“There should always be a pretty centerpiece”, instructs Sarah Field Splint in The Art of Cooking and Serving, a Depression-era etiquette guide that greased the rails for Crisco shortening's steady slide into the American home. During Margaret Atwood's 2006 short story named after Splint's book, her preteen protagonist weighs decoration against utility. “The charm of my centrepiece would not however cancel out the shabbiness of our paper napkins”. Mattia Giegher's 1629 Trattato delle piegature (Treatise on folding) offers an elegant solution to the young girl's quandary: nix the centerpiece and fold your napkins into finery worthy of display.
Giegher's Trattato appeared as part of Li tre tratatti (1629), joining his earlier works on meat carving (Il trinciante) and stewardship (Lo scalco). While we crease modern napkins as an entrée to the main task — a lap dam for gravy, say, or neck-tucked against crustacean spray — Giegher's creations were never meant for dabbing. These were starched objets d'art.
During the fifteenth century in northern Italy and southern Germany, technical knowledge of the mechanical arts (think: crafts, machinery, and culinary recipes) began to appear in vernacular writing. “Why around 1400 did artisans take up pen and paper with such gusto?” asks Pamela H. Smith about these early modern how-to guides. Her answer involves war technologies, state power, and urban, cultural exchange. Come the seventeenth century, with literacy on the rise in pockets of Europe, the proliferation of manuals on carving, table service, and, in Giegher's case, napkin folding suggests a widening interest in knowledge once exclusive to the princely domain.
Born sometime around 1589 in Moosburg, the Duchy of Bavaria, Giegher (né Matthias Jäger) moved to the Republic of Venice to study the arts of the dining table. Soon he Italianized his name and used a professional epithet: “carver to the German nation in Padua.” An expert at dismembering animals, the Trattato proved that Giegher could also resurrect them in broadcloth bestiaries. After a brief introduction to the art and its stakes, Giegher turns to illustrations of his technique and the resultant finery. In the first images, we see a pair of disembodied hands at work on the herringbone shape, a pleat that lends its name to his napkin animals (“animali di spinapesce”). From the initial fold quickly follows the finished creations: pheasants, the winged Lion of Saint Mark, and a “mer-dog” (un cane “ma con la coda di pesce”). Like the creatures themselves, some of Giegher's folded fauna seem (almost) impossible.
The first treatise on napkin folding, Giegher's Trattato is an important example of the wider tradition of trionfi da tavola (triumphs of the table), arcane creatures and architectural abstractions crafted out of napkins, glass, wood, wax, and tragacanth. Published as oblong quarto, a format usually reserved for musical scores and sewing patterns, his Trattato reflects the influence of tailoring and anticipates the later art of Troublewit, paper animated by accordion folds, as well as ornamental orange peeling.

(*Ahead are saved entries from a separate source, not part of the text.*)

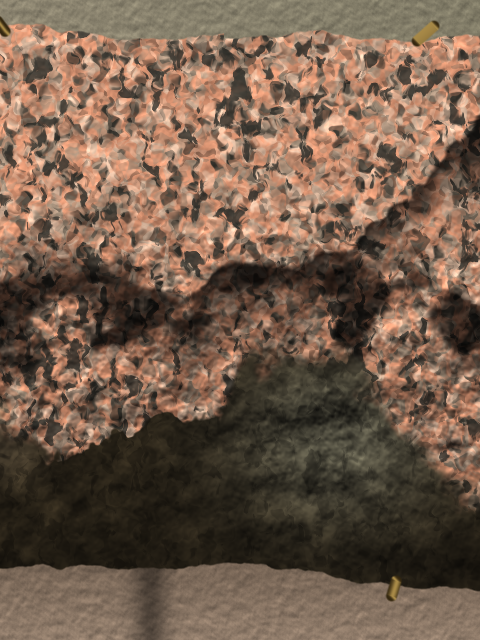
Write a Shadertoy shader that draws this texture.

```glsl
// A rough block of pink granite resting on brass pegs before a plaster wall.
// Soft cellular grains give the minerals, fbm slopes give the relief, and
// edge curves split the lit face, its ledge and the shadowed underside.

float hash(vec2 p) {
    vec3 q = fract(p.xyx * vec3(0.1031, 0.1030, 0.0973));
    q += dot(q, q.yzx + 33.33);
    return fract((q.x + q.y) * q.z);
}

float noise(vec2 p) {
    vec2 i = floor(p), f = fract(p);
    f = f * f * (3.0 - 2.0 * f);
    return mix(mix(hash(i), hash(i + vec2(1, 0)), f.x),
               mix(hash(i + vec2(0, 1)), hash(i + vec2(1, 1)), f.x), f.y);
}

float fbm(vec2 p) {
    float sum = 0.0, amp = 0.5;
    for (int i = 0; i < 4; i++) {
        sum += amp * noise(p);
        p = mat2(1.6, 1.2, -1.2, 1.6) * p + 17.3;
        amp *= 0.5;
    }
    return sum;
}

// Slope towards a lamp above: positive where the surface faces up
float slope(vec2 p, float scale) {
    return fbm(p * scale) - fbm((p + vec2(-0.0015, 0.0045)) * scale);
}

vec3 mineral(float pick, float tone) {
    vec3 col = vec3(0.81, 0.55, 0.425);
    if (pick > 0.46) col = vec3(0.86, 0.72, 0.62);
    if (pick > 0.66) col = vec3(0.56, 0.49, 0.42);
    if (pick > 0.86) col = vec3(0.20, 0.19, 0.165);
    return col * (0.86 + 0.28 * tone);
}

// Blend of the nearest grains, weighted to keep soft borders
vec3 grains(vec2 p) {
    vec2 cell = floor(p);
    vec3 sum = vec3(0);
    float total = 0.0;
    for (int y = -1; y <= 1; y++)
    for (int x = -1; x <= 1; x++) {
        vec2 id = cell + vec2(x, y);
        vec2 d = id + vec2(hash(id), hash(id + 71.7)) - p;
        float w = exp(-11.0 * dot(d, d));
        sum += w * mineral(hash(id + 23.1), hash(id + 47.9));
        total += w;
    }
    return sum / total;
}

vec3 granite(vec2 p) {
    vec2 warp = vec2(noise(p * 75.0), noise(p * 75.0 + 40.0)) - 0.5;
    vec2 q = p + 0.012 * warp;
    vec3 col = mix(grains(q * vec2(85, 72)), grains(q * 150.0 + 9.0), 0.36);
    // Dark mica flecks, gathered in loose upright clusters
    float fleck = fbm(q * vec2(62, 42)) + 0.35 * (fbm(p * vec2(13, 8)) - 0.5);
    col = mix(col, vec3(0.19, 0.185, 0.165), 0.85 * smoothstep(0.56, 0.66, fleck));
    return col;
}

vec3 plaster(vec2 p) {
    vec3 upper = mix(vec3(0.55, 0.52, 0.44), vec3(0.50, 0.48, 0.40), p.x / 0.75);
    vec3 lower = mix(vec3(0.57, 0.49, 0.42), vec3(0.46, 0.39, 0.33), p.y / 0.12);
    float post = exp(-pow((p.x - 0.235) / 0.026, 2.0));
    lower *= 1.0 - 0.42 * post;
    return mix(lower, upper, step(0.5, p.y)) * (1.0 + 0.55 * slope(p, 85.0));
}

vec3 rock(vec2 p) {
    float rough = smoothstep(0.72, 0.48, p.y);
    float ragged = fbm(p * 24.0) - 0.47;
    float relief = slope(p, 27.0);
    vec3 stone = granite(p);

    // Lit face with a ledge rising to the right
    float light = mix(0.84, 1.04, smoothstep(0.35, 0.8, p.y));
    light *= 1.0 + relief * mix(1.5, 4.2, rough);
    float rise = clamp((p.x - 0.46) / 0.29, 0.0, 1.0);
    float ledge = 0.59 + 0.22 * pow(rise, 1.5) - 0.07 * smoothstep(0.36, 0.28, p.x);
    float under = ledge + 0.07 * ragged - p.y;
    float reach = mix(0.10, 0.045, smoothstep(0.46, 0.58, p.x)) + 0.05 * smoothstep(0.68, 0.75, p.x);
    float shade = smoothstep(-0.003, 0.012, under) * exp(-pow(max(under, 0.0) / reach, 2.0));
    light *= 1.0 - 0.72 * shade * smoothstep(0.2, 0.34, p.x);

    // Broken hollows across the middle
    float band = smoothstep(0.37, 0.45, p.y) * smoothstep(0.64, 0.55, p.y);
    float hollow = smoothstep(0.47, 0.60, fbm(p * vec2(11, 14) + 3.0));
    light *= 1.0 - 0.68 * band * hollow;
    vec3 face = stone * max(light, 0.13);

    // Underside: brown at the left, cool grey swell at the right
    float swell = exp(-dot((p - vec2(0.53, 0.32)) / vec2(0.17, 0.14), (p - vec2(0.53, 0.32)) / vec2(0.17, 0.14)));
    float corner = smoothstep(0.13, 0.0, p.x) * smoothstep(0.2, 0.34, p.y);
    vec3 dim = mix(vec3(0.145, 0.122, 0.083), vec3(0.29, 0.28, 0.23), swell);
    dim = mix(dim, vec3(0.29, 0.25, 0.19), corner);
    dim *= 0.62 + 0.75 * dot(stone, vec3(0.3, 0.4, 0.3));
    dim *= 1.0 + relief * mix(1.8, 4.0, swell) + 0.9 * ragged;
    dim *= mix(0.78, 1.0, smoothstep(0.1, 0.2, p.y));

    float edge = 0.30 + 0.05 * smoothstep(0.08, 0.0, p.x) + 0.07 * smoothstep(0.13, 0.32, p.x)
               + 0.07 * smoothstep(0.34, 0.40, p.x) - 0.21 * smoothstep(0.52, 0.74, p.x);
    float soft = 0.004 + 0.03 * smoothstep(0.33, 0.42, p.x) + 0.03 * smoothstep(0.1, 0.0, p.x);
    float lit = smoothstep(-soft, soft, p.y - edge - 0.09 * ragged);
    return mix(max(dim, vec3(0.04, 0.035, 0.025)), face, lit);
}

void peg(inout vec3 col, vec2 p, vec2 a, vec2 b, float px) {
    vec2 d = b - a, q = p - a;
    vec2 off = q - d * clamp(dot(q, d) / dot(d, d), 0.0, 1.0);
    float shine = exp(-pow((off.x + off.y - 0.001) / 0.004, 2.0));
    vec3 brass = mix(vec3(0.20, 0.15, 0.06), vec3(0.66, 0.54, 0.28), shine);
    col = mix(col, brass, smoothstep(px, -px, length(off) - 0.0085));
}

void mainImage(out vec4 fragColor, in vec2 fragCoord) {
    vec2 p = fragCoord / iResolution.y;
    float px = 1.2 / iResolution.y;

    // Chipped outline of the block
    float chips = 0.016 * (fbm(vec2(p.x * 32.0, 5.0)) - 0.47);
    float top = 0.942 + 0.022 * smoothstep(0.2, 0.0, p.x) + 0.008 * sin(p.x * 22.0 - 9.2) * step(0.35, p.x) + chips;
    float base = 0.115 - 0.034 * smoothstep(0.4, 0.66, p.x) + chips;
    float inside = min(top - p.y, p.y - base);
    vec3 col = mix(plaster(p), rock(p), smoothstep(-px, px, inside));

    peg(col, p, vec2(0.652, 0.936), vec2(0.678, 0.959), px);
    peg(col, p, vec2(-0.004, 0.967), vec2(0.008, 0.951), px);
    peg(col, p, vec2(0.612, 0.069), vec2(0.619, 0.092), px);
    fragColor = vec4(clamp(col, 0.0, 1.0), 1.0);
}
```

It would be easy to dismiss this napkin craft as trifling. The diarist Samuel Pepys fantasized about paying a practitioner to teach his wife the art because he liked it so much. But modern “virtuoso of the fold” Joan Sallas, who has recreated several of Giegher's trionfi, reminds us that these objects had Sinnbilder: symbolic meaning in German baroque. Folding professionals “were trained not only in technique and artistry, but also in culture and the humanities, including recurrent themes like heraldry and mythology.” Nuremberg once housed an entire school devoted to the art. All the same it was often servants, those “silent familiars of early modern households”, who practised the craft on a daily basis. In Giegher's manual, as Deborah L. Crohn writes, “their hands were allowed to speak with an eloquence that belied their status”.